(EXERCISE INPUT Opens)

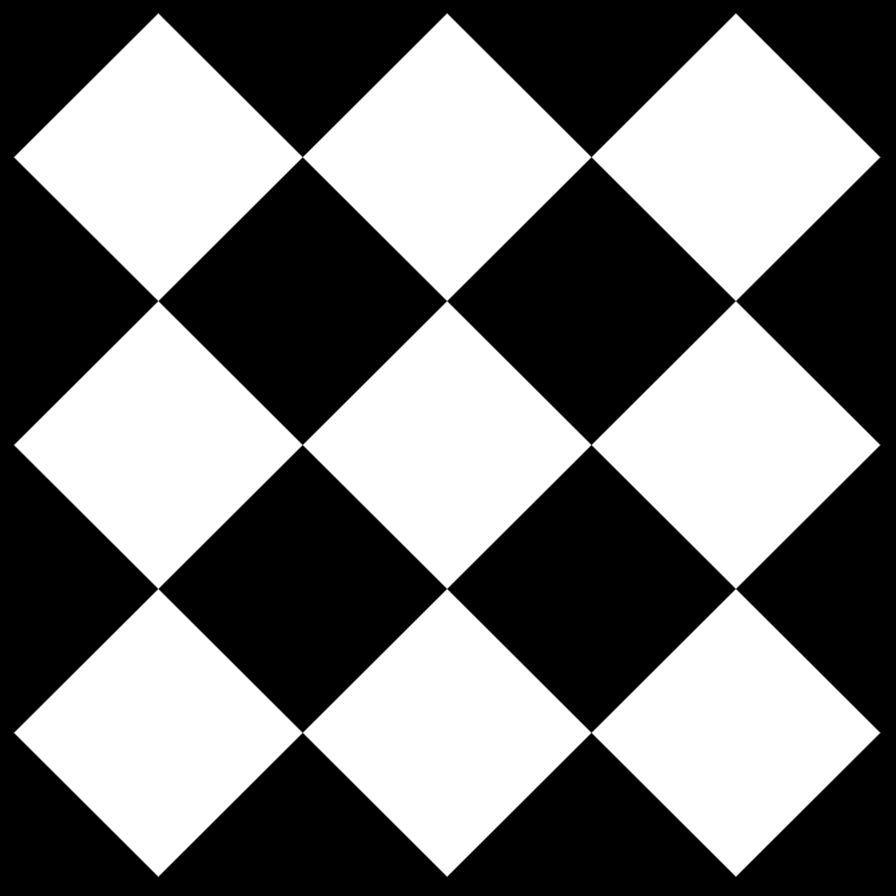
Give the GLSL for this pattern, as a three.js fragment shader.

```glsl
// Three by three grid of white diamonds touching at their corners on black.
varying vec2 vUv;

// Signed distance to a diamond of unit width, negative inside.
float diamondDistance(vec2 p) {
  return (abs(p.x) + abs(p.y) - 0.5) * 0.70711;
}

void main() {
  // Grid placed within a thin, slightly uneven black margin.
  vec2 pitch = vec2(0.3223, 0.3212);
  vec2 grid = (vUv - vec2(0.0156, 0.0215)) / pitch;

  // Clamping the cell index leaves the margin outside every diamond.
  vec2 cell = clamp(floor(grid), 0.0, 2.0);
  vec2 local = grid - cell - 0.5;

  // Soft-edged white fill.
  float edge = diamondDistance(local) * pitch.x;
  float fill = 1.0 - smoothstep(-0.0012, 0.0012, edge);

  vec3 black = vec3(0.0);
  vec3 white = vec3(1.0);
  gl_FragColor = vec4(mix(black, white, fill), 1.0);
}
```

(EXERCISE INPUT Closes)

DESCRIPTION OF THE TASK — Give the data above again, exactly and completely. No pictures go in.

WORKED SOLUTION —
Give the GLSL for this pattern, as a three.js fragment shader.

```glsl
// Three by three grid of white diamonds touching at their corners on black.
varying vec2 vUv;

// Signed distance to a diamond of unit width, negative inside.
float diamondDistance(vec2 p) {
  return (abs(p.x) + abs(p.y) - 0.5) * 0.70711;
}

void main() {
  // Grid placed within a thin, slightly uneven black margin.
  vec2 pitch = vec2(0.3223, 0.3212);
  vec2 grid = (vUv - vec2(0.0156, 0.0215)) / pitch;

  // Clamping the cell index leaves the margin outside every diamond.
  vec2 cell = clamp(floor(grid), 0.0, 2.0);
  vec2 local = grid - cell - 0.5;

  // Soft-edged white fill.
  float edge = diamondDistance(local) * pitch.x;
  float fill = 1.0 - smoothstep(-0.0012, 0.0012, edge);

  vec3 black = vec3(0.0);
  vec3 white = vec3(1.0);
  gl_FragColor = vec4(mix(black, white, fill), 1.0);
}
```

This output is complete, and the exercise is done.